┌──

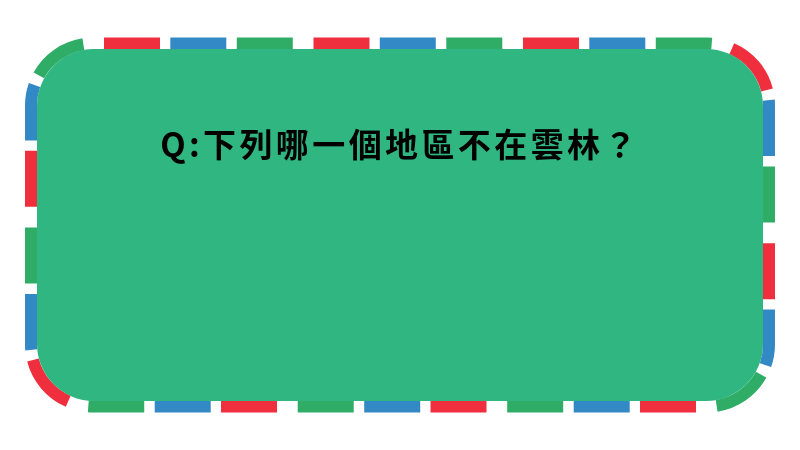
<!DOCTYPE html>
<html lang="zh-Hant">
<head>
<meta charset="utf-8">
<title>Q:下列哪一個地區不在雲林？</title>
<style>
  :root {
    --paper: #ffffff;
    --card: #30b681;
    --dash-red: #ef2f3e;
    --dash-blue: #3289c6;
    --dash-green: #2fad66;
    --ink: #000000;
  }
  * { box-sizing: border-box; margin: 0; }
  body {
    width: 800px;
    height: 450px;
    overflow: hidden;
    background: var(--paper);
  }
  .slide {
    position: relative;
    width: 800px;
    height: 450px;
    padding: 49px 37px;
  }
  .airmail-border {
    position: absolute;
    inset: 0;
    fill: none;
    stroke-width: 12;
    stroke-dasharray: 56 153.5;
  }
  .card {
    position: relative;
    height: 352px;
    padding-top: 70px;
    border-radius: 57px;
    background: var(--card);
  }
  .question {
    color: var(--ink);
    font: 900 33px/48px "Noto Sans CJK SC", "Noto Sans CJK TC", sans-serif;
    letter-spacing: 3.4px;
    text-align: center;
    white-space: nowrap;
  }
</style>
</head>
<body>
  <main class="slide">
    <svg class="airmail-border" width="800" height="450" viewBox="0 0 800 450" aria-hidden="true">
      <defs>
        <path id="outline" pathLength="2095" d="M104 43.5H707A62 62 0 0 1 769 105.5V344.5A62 62 0 0 1 707 406.5H93A62 62 0 0 1 31 344.5V105.5A62 62 0 0 1 93 43.5Z"/>
      </defs>
      <use href="#outline" stroke="var(--dash-red)"/>
      <use href="#outline" stroke="var(--dash-blue)" stroke-dashoffset="-66.3"/>
      <use href="#outline" stroke="var(--dash-green)" stroke-dashoffset="-132.8"/>
    </svg>
    <section class="card">
      <h1 class="question">Q:下列哪一個地區不在雲林？</h1>
    </section>
  </main>
</body>
</html>
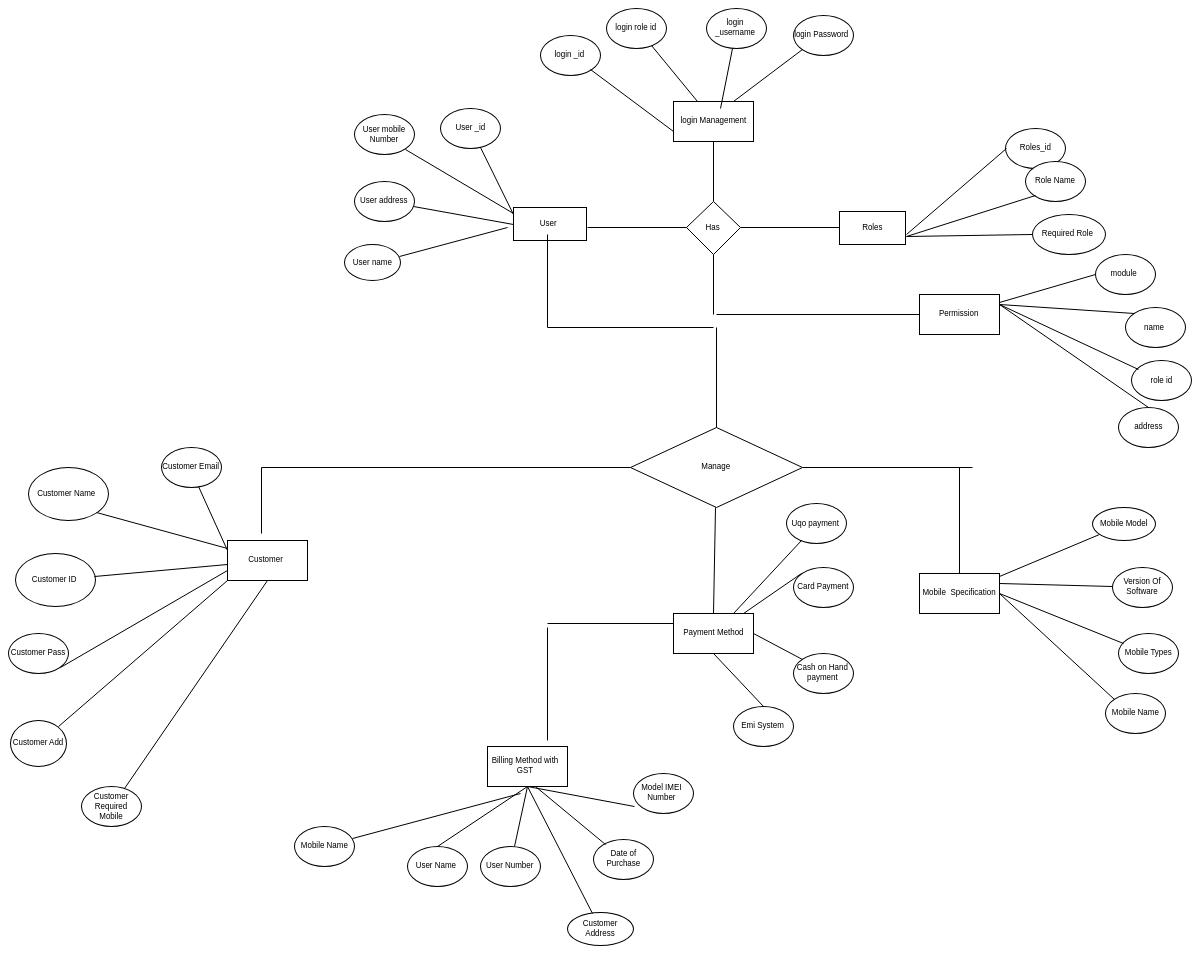
<!DOCTYPE html>
<html lang="en">
<head>
<meta charset="utf-8">
<title>Mobile shop entity relationship diagram</title>
<style>
:root { --paper: #fff; --ink: #000; }
* { box-sizing: border-box; }
html, body { margin: 0; background: var(--paper); }
.diagram {
  position: relative; width: 1200px; height: 954px; overflow: hidden;
  background: var(--paper); color: var(--ink);
  font: 12px/13.6px "Liberation Sans", Arial, sans-serif; text-align: center;
}
.links { position: absolute; inset: 0; fill: none; stroke: var(--ink); stroke-width: 1; }
.attribute, .entity, .relation {
  position: absolute; left: calc(var(--x) - var(--w) / 2); top: calc(var(--y) - var(--h) / 2);
  width: var(--w); height: var(--h);
  display: flex; align-items: center; justify-content: center; white-space: nowrap;
}
.attribute { --w: 61px; --h: 41px; border: 1px solid var(--ink); border-radius: 50%; background: var(--paper); }
.entity { --w: 81px; --h: 41px; border: 1px solid var(--ink); background: var(--paper); }
.attribute span, .entity span, .relation span {
  flex: none; transform: translateX(var(--nudge, 0px)) scale(0.665, 0.735);
}
</style>
</head>
<body>
<main class="diagram">

  <!-- Login management -->
  <div class="attribute" style="--x:570px;--y:55px;--nudge:-1px"><span>login _id</span></div>
  <div class="attribute" style="--x:636.5px;--y:28px;--nudge:-1px"><span>login role id</span></div>
  <div class="attribute" style="--x:736px;--y:28px;--nudge:-1px"><span>login<br>_username</span></div>
  <div class="attribute" style="--x:823px;--y:35px;--nudge:-1.5px"><span>login Password</span></div>
  <div class="entity" style="--x:713px;--y:121px"><span>login Management</span></div>

  <!-- User -->
  <div class="attribute" style="--x:384px;--y:134.5px"><span>User mobile<br>Number</span></div>
  <div class="attribute" style="--x:470px;--y:128px"><span>User _id</span></div>
  <div class="attribute" style="--x:384px;--y:201px"><span>User address</span></div>
  <div class="attribute" style="--x:372px;--y:262.5px;--w:57px;--h:37px"><span>User name</span></div>
  <div class="entity" style="--x:550px;--y:224px;--w:74px;--h:34px;--nudge:-1.5px"><span>User</span></div>

  <!-- Roles -->
  <div class="attribute" style="--x:1035.5px;--y:148px"><span>Roles_id</span></div>
  <div class="attribute" style="--x:1055px;--y:181px"><span>Role Name</span></div>
  <div class="attribute" style="--x:1068.5px;--y:234px;--w:74px;--nudge:-1px"><span>Required Role</span></div>
  <div class="entity" style="--x:872.5px;--y:227.5px;--w:67px;--h:34px"><span>Roles</span></div>

  <!-- Permission -->
  <div class="attribute" style="--x:1125px;--y:274px;--nudge:-1px"><span>module</span></div>
  <div class="attribute" style="--x:1155px;--y:327.5px;--nudge:-1px"><span>name</span></div>
  <div class="attribute" style="--x:1161.5px;--y:380.5px"><span>role id</span></div>
  <div class="attribute" style="--x:1148px;--y:427px"><span>address</span></div>
  <div class="entity" style="--x:959px;--y:314px"><span>Permission</span></div>

  <!-- Customer -->
  <div class="attribute" style="--x:191px;--y:467px"><span>Customer Email</span></div>
  <div class="attribute" style="--x:68px;--y:493.5px;--w:81px;--h:54px;--nudge:-1.5px"><span>Customer Name</span></div>
  <div class="attribute" style="--x:55px;--y:580px;--w:81px;--h:54px;--nudge:-0.5px"><span>Customer ID</span></div>
  <div class="attribute" style="--x:38px;--y:653px"><span>Customer Pass</span></div>
  <div class="attribute" style="--x:38px;--y:743px;--w:57px;--h:47px"><span>Customer Add</span></div>
  <div class="attribute" style="--x:111px;--y:806px"><span>Customer<br>Required<br>Mobile</span></div>
  <div class="entity" style="--x:267.5px;--y:560px;--nudge:-1.5px"><span>Customer</span></div>

  <!-- Payment method -->
  <div class="attribute" style="--x:816px;--y:523.5px;--nudge:-0.5px"><span>Uqo payment</span></div>
  <div class="attribute" style="--x:823px;--y:587px;--nudge:-0.5px"><span>Card Payment</span></div>
  <div class="attribute" style="--x:823px;--y:673px;--nudge:-1px"><span>Cash on Hand<br>payment</span></div>
  <div class="attribute" style="--x:763px;--y:726px;--nudge:-0.5px"><span>Emi System</span></div>
  <div class="entity" style="--x:713px;--y:633px"><span>Payment Method</span></div>

  <!-- Mobile specification -->
  <div class="attribute" style="--x:1123.5px;--y:523.5px;--w:64px;--h:34px"><span>Mobile Model</span></div>
  <div class="attribute" style="--x:1142px;--y:587px"><span>Version Of<br>Software</span></div>
  <div class="attribute" style="--x:1148px;--y:653px"><span>Mobile Types</span></div>
  <div class="attribute" style="--x:1135px;--y:713px"><span>Mobile Name</span></div>
  <div class="entity" style="--x:959px;--y:593px"><span>Mobile&nbsp; Specification</span></div>

  <!-- Billing method -->
  <div class="attribute" style="--x:324px;--y:846px"><span>Mobile Name</span></div>
  <div class="attribute" style="--x:437px;--y:866px;--nudge:-1.5px"><span>User Name</span></div>
  <div class="attribute" style="--x:510px;--y:866px"><span>User Number</span></div>
  <div class="attribute" style="--x:600px;--y:929px;--w:67px;--h:34px"><span>Customer<br>Address</span></div>
  <div class="attribute" style="--x:623px;--y:859px"><span>Date of<br>Purchase</span></div>
  <div class="attribute" style="--x:663px;--y:793px;--nudge:-2px"><span>Model IMEI<br>Number</span></div>
  <div class="entity" style="--x:527px;--y:766px;--nudge:-2px"><span>Billing Method with<br>GST</span></div>

  <svg class="links" width="1200" height="954" viewBox="0 0 1200 954" aria-hidden="true">
    <g transform="translate(0.5 0.5)">
    <g id="relation-shapes">
      <polygon points="713,201 740,227 713,254 686,227"/>
      <polygon points="716,427 802,467 716,507 630,467"/>
    </g>
    <g id="relation-links">
      <path d="M713 141V201M587 227H686M740 227H839M713 254V314M716 314H919"/>
      <path d="M547 234V327H713M716 327V427"/>
      <path d="M630 467H261V533M802 467H972M959 467V573M715 507L713 613"/>
      <path d="M673 623H547M547 627V740"/>
    </g>
    <g id="login-links">
      <path d="M590 69L673 131M651 45L697 101M732 48L720 108M802 49L733 101"/>
    </g>
    <g id="user-links">
      <path d="M405 149L513 213M480 147L513 214M413 206L513 224M399 256L507 227"/>
    </g>
    <g id="role-links">
      <path d="M1006 148L906 234M1035 195L906 236L1032 234"/>
    </g>
    <g id="permission-links">
      <path d="M1095 274L999 302M1134 313L999 304L1138 369M999 304L1148 407"/>
    </g>
    <g id="customer-links">
      <path d="M198 486L227 550M96 512L227 548M94 576L227 564M60 667L227 570M58 726L227 580M124 788L267 580"/>
    </g>
    <g id="payment-links">
      <path d="M801 540L733 613M801 573L743 613M753 633L802 659M713 653L763 706"/>
    </g>
    <g id="specification-links">
      <path d="M1099 534L999 576M1112 586L999 583M1123 643L999 593L1114 699"/>
    </g>
    <g id="billing-links">
      <path d="M352 838L520 793M437 846L527 786L514 846M527 786L592 913M535 786L605 844M527 786L634 806"/>
    </g>
    </g>
  </svg>

  <div class="relation" style="--x:713px;--y:227.5px;--w:54px;--h:54px"><span>Has</span></div>
  <div class="relation" style="--x:716px;--y:467px;--w:172px;--h:80px"><span>Manage</span></div>
</main>
</body>
</html>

└──

WHAT THE EXERCISE ASKS ▸ Only lines holding the string "hidden" are wanted; gather each one from the entries above.

RESULT FOR THIS EXERCISE ▸
    overflow: hidden;
    <svg class="airmail-border" width="800" height="450" viewBox="0 0 800 450" aria-hidden="true">
  position: relative; width: 1200px; height: 954px; overflow: hidden;
  <svg class="links" width="1200" height="954" viewBox="0 0 1200 954" aria-hidden="true">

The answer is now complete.